>> here's de blasio talking about some of the inequality he wants to address in the city.
>> we are called to put an end to economic and social inequalities that threaten to unravel the city we love. and so today we commit to a new progressive direction in new york .
>> judy, it's interesting to me that part of the reaction to obama on the left is to say, he's let us down on some of these real progressive areas.
>> and that explains why, i think, picking up on what chuck was saying, there is this kind of excitement in some democratic circles about de blasio because there is a full-throated support about some of these policies which universal pre-kindergarten has some support in both parties. but i think it's hard to say a lot of people are ready for a surge toward liberalism and saying what we've got in new york is a situation where somebody was in power for a long time, michael bloomberg , one philosophy. and we know historically in this country when somebody is in power in a long time and party shifts, policy shifts. and i think that's mainly what's happening in new york right now.
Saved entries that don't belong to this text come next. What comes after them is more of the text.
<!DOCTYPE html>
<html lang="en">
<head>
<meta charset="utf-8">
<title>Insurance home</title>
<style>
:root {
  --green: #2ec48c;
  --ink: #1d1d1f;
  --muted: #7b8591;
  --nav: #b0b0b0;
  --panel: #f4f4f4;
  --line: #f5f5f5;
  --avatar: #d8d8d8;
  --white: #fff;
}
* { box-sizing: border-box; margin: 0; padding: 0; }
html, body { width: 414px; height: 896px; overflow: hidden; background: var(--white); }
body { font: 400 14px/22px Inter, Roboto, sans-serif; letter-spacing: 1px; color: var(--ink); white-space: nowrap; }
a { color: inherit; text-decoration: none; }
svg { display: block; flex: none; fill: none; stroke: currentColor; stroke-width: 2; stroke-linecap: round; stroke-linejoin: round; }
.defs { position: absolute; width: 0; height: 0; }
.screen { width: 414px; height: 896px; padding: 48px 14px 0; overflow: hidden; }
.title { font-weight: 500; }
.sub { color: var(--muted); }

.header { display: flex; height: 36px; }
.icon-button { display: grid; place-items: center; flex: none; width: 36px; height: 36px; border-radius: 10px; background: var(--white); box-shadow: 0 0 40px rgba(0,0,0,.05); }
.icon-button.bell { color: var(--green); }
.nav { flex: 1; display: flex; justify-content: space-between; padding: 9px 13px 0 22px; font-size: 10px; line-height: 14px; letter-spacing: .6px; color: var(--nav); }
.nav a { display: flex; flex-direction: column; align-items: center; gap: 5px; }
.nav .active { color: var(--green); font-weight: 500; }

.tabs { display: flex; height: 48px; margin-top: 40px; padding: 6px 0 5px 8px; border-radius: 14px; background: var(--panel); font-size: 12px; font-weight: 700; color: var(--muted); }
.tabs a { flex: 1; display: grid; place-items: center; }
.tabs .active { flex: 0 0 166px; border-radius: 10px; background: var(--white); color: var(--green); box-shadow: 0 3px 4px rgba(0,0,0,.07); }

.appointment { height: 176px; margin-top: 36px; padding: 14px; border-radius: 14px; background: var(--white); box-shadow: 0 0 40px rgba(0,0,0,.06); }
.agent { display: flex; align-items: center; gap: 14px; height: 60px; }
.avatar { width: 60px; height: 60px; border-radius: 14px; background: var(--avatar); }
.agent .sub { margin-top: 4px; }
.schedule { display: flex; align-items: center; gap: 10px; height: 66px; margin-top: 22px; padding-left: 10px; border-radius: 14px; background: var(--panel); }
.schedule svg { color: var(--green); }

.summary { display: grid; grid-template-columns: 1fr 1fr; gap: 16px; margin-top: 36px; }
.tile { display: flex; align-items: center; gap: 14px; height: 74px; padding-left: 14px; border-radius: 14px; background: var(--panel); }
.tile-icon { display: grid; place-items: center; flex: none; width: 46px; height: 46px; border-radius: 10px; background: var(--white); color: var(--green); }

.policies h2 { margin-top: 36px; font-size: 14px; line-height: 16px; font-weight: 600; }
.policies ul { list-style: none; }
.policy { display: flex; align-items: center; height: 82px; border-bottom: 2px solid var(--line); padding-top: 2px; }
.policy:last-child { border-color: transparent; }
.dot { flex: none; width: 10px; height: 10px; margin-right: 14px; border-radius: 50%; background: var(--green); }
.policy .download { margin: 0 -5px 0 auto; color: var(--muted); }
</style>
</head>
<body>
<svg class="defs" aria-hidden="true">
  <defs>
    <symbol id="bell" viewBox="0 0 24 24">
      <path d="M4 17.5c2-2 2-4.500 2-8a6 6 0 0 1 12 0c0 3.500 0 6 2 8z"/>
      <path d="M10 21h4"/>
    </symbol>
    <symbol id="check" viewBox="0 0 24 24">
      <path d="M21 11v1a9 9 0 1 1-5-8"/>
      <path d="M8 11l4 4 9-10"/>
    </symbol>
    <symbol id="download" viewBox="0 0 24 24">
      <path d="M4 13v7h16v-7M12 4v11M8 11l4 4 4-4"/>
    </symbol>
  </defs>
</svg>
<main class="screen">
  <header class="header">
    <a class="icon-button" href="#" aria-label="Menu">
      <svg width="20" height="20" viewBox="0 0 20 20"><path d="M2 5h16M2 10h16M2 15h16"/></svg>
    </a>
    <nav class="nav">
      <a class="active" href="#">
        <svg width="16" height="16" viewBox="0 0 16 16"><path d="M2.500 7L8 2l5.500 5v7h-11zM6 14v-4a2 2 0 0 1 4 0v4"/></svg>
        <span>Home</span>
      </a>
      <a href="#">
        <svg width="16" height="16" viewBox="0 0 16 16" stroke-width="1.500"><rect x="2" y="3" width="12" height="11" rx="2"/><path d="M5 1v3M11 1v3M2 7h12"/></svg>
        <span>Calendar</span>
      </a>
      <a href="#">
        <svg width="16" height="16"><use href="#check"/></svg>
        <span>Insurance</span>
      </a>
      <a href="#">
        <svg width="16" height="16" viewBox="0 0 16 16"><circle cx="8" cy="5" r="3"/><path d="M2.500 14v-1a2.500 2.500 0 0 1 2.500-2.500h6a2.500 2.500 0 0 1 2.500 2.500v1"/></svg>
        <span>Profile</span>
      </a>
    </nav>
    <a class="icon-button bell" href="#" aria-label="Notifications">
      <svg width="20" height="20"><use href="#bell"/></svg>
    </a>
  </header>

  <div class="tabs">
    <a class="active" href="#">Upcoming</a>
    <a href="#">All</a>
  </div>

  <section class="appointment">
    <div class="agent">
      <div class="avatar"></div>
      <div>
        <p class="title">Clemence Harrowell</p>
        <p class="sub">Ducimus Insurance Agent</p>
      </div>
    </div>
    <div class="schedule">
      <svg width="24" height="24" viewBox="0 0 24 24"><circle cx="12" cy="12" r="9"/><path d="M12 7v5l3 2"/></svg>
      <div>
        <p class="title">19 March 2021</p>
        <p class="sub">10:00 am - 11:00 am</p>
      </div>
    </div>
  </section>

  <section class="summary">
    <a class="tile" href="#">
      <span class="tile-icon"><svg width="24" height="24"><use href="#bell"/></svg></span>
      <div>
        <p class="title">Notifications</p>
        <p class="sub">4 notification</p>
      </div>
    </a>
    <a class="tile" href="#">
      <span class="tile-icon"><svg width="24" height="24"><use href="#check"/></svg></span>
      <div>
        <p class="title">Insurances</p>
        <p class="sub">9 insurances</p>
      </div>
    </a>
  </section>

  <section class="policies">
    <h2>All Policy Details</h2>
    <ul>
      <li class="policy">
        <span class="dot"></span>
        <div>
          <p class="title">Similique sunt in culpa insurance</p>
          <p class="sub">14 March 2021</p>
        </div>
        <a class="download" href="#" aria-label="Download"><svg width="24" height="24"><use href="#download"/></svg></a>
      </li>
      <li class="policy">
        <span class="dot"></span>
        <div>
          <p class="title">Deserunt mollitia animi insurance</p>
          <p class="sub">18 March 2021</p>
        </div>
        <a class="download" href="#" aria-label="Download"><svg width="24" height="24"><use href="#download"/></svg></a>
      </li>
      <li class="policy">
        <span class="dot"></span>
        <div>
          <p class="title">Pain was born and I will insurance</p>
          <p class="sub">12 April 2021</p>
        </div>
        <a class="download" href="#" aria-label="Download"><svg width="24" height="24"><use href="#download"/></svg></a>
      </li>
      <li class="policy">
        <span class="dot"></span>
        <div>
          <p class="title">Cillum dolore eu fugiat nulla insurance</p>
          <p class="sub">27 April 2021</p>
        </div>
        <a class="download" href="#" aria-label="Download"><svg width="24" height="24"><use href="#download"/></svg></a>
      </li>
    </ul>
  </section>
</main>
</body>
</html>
>> so more broadly, as we think about washington getting back to work, the big political stories in 2014 , i've got a list of them here and we'll put them on the screen, obamacare, immigration, the debt ceiling, broader economy, control of the senate. steve schmidt, how do republicans tackle these? where is there any progress?
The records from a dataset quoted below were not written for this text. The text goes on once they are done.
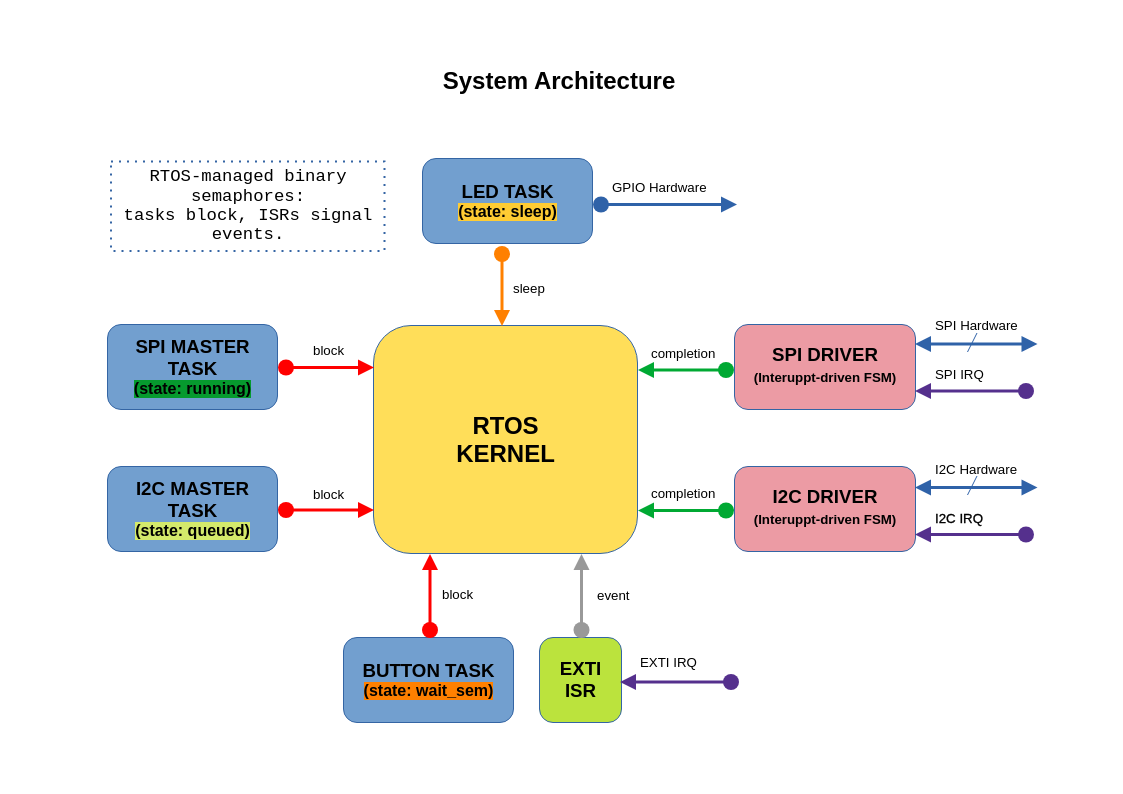
<!DOCTYPE html>
<html lang="en">
<head>
<meta charset="utf-8">
<title>System Architecture</title>
<style>
:root {
  --task: #729fcf;
  --driver: #ec9ba4;
  --kernel: #ffde59;
  --isr: #bbe33d;
  --outline: #3465a4;
  --sleep: #ff8000;
  --block: #ff0000;
  --completion: #00a933;
  --event: #999999;
  --hardware: #2f62a8;
  --irq: #55308d;
  --state-sleep: #ffcc33;
  --state-running: #069a2e;
  --state-queued: #d4ea6b;
  --state-wait: #ff8000;
}
* { box-sizing: border-box; margin: 0; }
body { width: 1123px; height: 794px; overflow: hidden; background: #fff; }
.diagram {
  position: relative; width: 1123px; height: 794px; overflow: hidden;
  font-family: "Liberation Sans", Arial, sans-serif; color: #000;
}
h1 {
  position: absolute; left: 359px; top: 67px; width: 400px;
  font-size: 24px; line-height: 28px; text-align: center;
}
.note {
  position: absolute; left: 111px; top: 161px; width: 274px; height: 90px;
  display: flex; align-items: center; justify-content: center;
  font: 17.3px/19.3px "Liberation Mono", monospace; text-align: center; white-space: nowrap;
}
.node {
  position: absolute; display: flex; flex-direction: column;
  align-items: center; justify-content: center;
  border: 1px solid var(--outline); border-radius: 14px;
  text-align: center; white-space: nowrap; font-weight: bold;
}
.node h2 { font-size: 18.7px; line-height: 22px; }
.task { width: 171px; height: 86px; background: var(--task); }
.driver { width: 182px; height: 86px; background: var(--driver); }
.driver p { font-size: 13.3px; line-height: 24px; }
.isr { width: 83px; height: 86px; background: var(--isr); }
.kernel { left: 373px; top: 325px; width: 265px; height: 229px; border-radius: 38px; background: var(--kernel); }
.kernel h2 { font-size: 24px; line-height: 28px; }
.state { font-size: 16px; line-height: 18px; }
.sleeping .state { background: var(--state-sleep); }
.running .state { background: var(--state-running); }
.queued .state { background: var(--state-queued); }
.waiting .state { background: var(--state-wait); }
.led { left: 422px; top: 158px; }
.spi-master { left: 107px; top: 324px; }
.i2c-master { left: 107px; top: 466px; }
.button { left: 343px; top: 637px; }
.exti { left: 539px; top: 637px; }
.spi-driver { left: 734px; top: 324px; }
.i2c-driver { left: 734px; top: 466px; }
.label { position: absolute; font-size: 13.3px; line-height: 16px; white-space: nowrap; }
.strong { -webkit-text-stroke: 0.3px #000; }
.connectors { position: absolute; left: 0; top: 0; }
.connectors g { stroke-width: 3; fill: currentColor; stroke: currentColor; }
.connectors circle, .connectors use { stroke: none; }
.to-sleep { color: var(--sleep); }
.to-block { color: var(--block); }
.to-completion { color: var(--completion); }
.to-event { color: var(--event); }
.to-hardware { color: var(--hardware); }
.to-irq { color: var(--irq); }
.connectors .bus { stroke-width: 1; }
</style>
</head>
<body>
<main class="diagram">
  <h1>System Architecture</h1>

  <p class="note">RTOS-managed binary<br>semaphores:<br>tasks block, ISRs signal<br>events.</p>

  <section class="node task sleeping led"><h2>LED TASK</h2><span class="state">(state: sleep)</span></section>
  <section class="node task running spi-master"><h2>SPI MASTER<br>TASK</h2><span class="state">(state: running)</span></section>
  <section class="node task queued i2c-master"><h2>I2C MASTER<br>TASK</h2><span class="state">(state: queued)</span></section>
  <section class="node task waiting button"><h2>BUTTON TASK</h2><span class="state">(state: wait_sem)</span></section>
  <section class="node kernel"><h2>RTOS<br>KERNEL</h2></section>
  <section class="node isr exti"><h2>EXTI<br>ISR</h2></section>
  <section class="node driver spi-driver"><h2>SPI DRIVER</h2><p>(Interuppt-driven FSM)</p></section>
  <section class="node driver i2c-driver"><h2>I2C DRIVER</h2><p>(Interuppt-driven FSM)</p></section>

  <svg class="connectors" width="1123" height="794" viewBox="0 0 1123 794" aria-hidden="true">
    <defs>
      <polygon id="head" points="0,0 -16,-8 -16,8"/>
    </defs>
    <rect x="111" y="161.5" width="273.5" height="89.5" fill="none" stroke="#3465a4" stroke-width="2" stroke-dasharray="2 6"/>
    <g class="to-hardware">
      <line x1="601" y1="204.5" x2="724" y2="204.5"/><circle cx="601" cy="204.5" r="8"/><use href="#head" transform="translate(737 204.5)"/>
      <line x1="928" y1="344" x2="1024" y2="344"/><use href="#head" transform="translate(915 344) rotate(180)"/><use href="#head" transform="translate(1037.5 344)"/>
      <line x1="928" y1="487.5" x2="1024" y2="487.5"/><use href="#head" transform="translate(915 487.5) rotate(180)"/><use href="#head" transform="translate(1037.5 487.5)"/>
      <line class="bus" x1="977" y1="333" x2="967.5" y2="352"/>
      <line class="bus" x1="977" y1="476" x2="967.5" y2="495"/>
    </g>
    <g class="to-sleep">
      <line x1="502" y1="254" x2="502" y2="312"/><circle cx="502" cy="254" r="8"/><use href="#head" transform="translate(502 326) rotate(90)"/>
    </g>
    <g class="to-block">
      <line x1="286" y1="367.5" x2="360" y2="367.5"/><circle cx="286" cy="367.5" r="8"/><use href="#head" transform="translate(374 367.5)"/>
      <line x1="286" y1="510" x2="360" y2="510"/><circle cx="286" cy="510" r="8"/><use href="#head" transform="translate(374 510)"/>
      <line x1="430" y1="630" x2="430" y2="568"/><circle cx="430" cy="630" r="8"/><use href="#head" transform="translate(430 554) rotate(-90)"/>
    </g>
    <g class="to-completion">
      <line x1="726" y1="370" x2="652" y2="370"/><circle cx="726" cy="370" r="8"/><use href="#head" transform="translate(638 370) rotate(180)"/>
      <line x1="726" y1="510.5" x2="652" y2="510.5"/><circle cx="726" cy="510.5" r="8"/><use href="#head" transform="translate(638 510.5) rotate(180)"/>
    </g>
    <g class="to-event">
      <line x1="581.5" y1="630" x2="581.5" y2="568"/><circle cx="581.5" cy="630" r="8"/><use href="#head" transform="translate(581.5 554) rotate(-90)"/>
    </g>
    <g class="to-irq">
      <line x1="1026" y1="391" x2="928" y2="391"/><circle cx="1026" cy="391" r="8"/><use href="#head" transform="translate(915 391) rotate(180)"/>
      <line x1="1026" y1="534.5" x2="928" y2="534.5"/><circle cx="1026" cy="534.5" r="8"/><use href="#head" transform="translate(915 534.5) rotate(180)"/>
      <line x1="731" y1="682" x2="633" y2="682"/><circle cx="731" cy="682" r="8"/><use href="#head" transform="translate(620 682) rotate(180)"/>
    </g>
  </svg>

  <span class="label" style="left:612px;top:180px">GPIO Hardware</span>
  <span class="label" style="left:513px;top:281px">sleep</span>
  <span class="label" style="left:313px;top:343px">block</span>
  <span class="label" style="left:313px;top:487px">block</span>
  <span class="label" style="left:442px;top:587px">block</span>
  <span class="label" style="left:597px;top:588px">event</span>
  <span class="label" style="left:651px;top:346px">completion</span>
  <span class="label" style="left:651px;top:486px">completion</span>
  <span class="label" style="left:935px;top:318px">SPI Hardware</span>
  <span class="label" style="left:935px;top:367px">SPI IRQ</span>
  <span class="label" style="left:935px;top:462px">I2C Hardware</span>
  <span class="label strong" style="left:935px;top:511px">I2C IRQ</span>
  <span class="label" style="left:640px;top:655px">EXTI IRQ</span>
</main>
</body>
</html>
>> i think it's definitely going to be a year for progress, and i think you can make a strong argument that we won't see progress until we're in a new presidency. certainly as jim cramer was talking about that divide between small things, the minimum wage issue, and big things , how do we create economic growth , how do we create upward mobility , how do we are release the engine of prosperity with big reforms? i don't think any of those things are going to happen. one issue not on that list is energy. i think from the undercover stories of 2013 , the energy boom of this country, and when jim cramer is talking about the places where you can go get a job out of high school driving a truck for $90,000 a year, that is because of the energy revolution in this country which has profound security, ramifications for us globally and that's going to be an issue out there as we talk about fracking and other things.
>> donna, you have to look at some of the progressive goals, whether it's raising the minimum wage , maybe it's restoring jobless benefits, maybe that's easier, but you have to take a tough look at congress and say, i don't see how i get this through the house. do you think that as a democrat?
>> i think it's complicated, but i think it's still important to define what those issues are, where the dividing lines are. when i look at bill de blasio, what i see there is an ability in a jurisdiction to create that kind of change that really is about closing that economic gap, whether it's on minimum wage , expanding child care, closing the inequality gap and using that as a platform for promoting some of these things in a congress that is going to be quite recalcitrant in terms of accomplishing.
>> let me get another break in here. we're going to come back and talk about the terror attacks in russia, safety concerns for our athletes in next month's winter games . i'll speak with former homeland security secretary janet napolitano .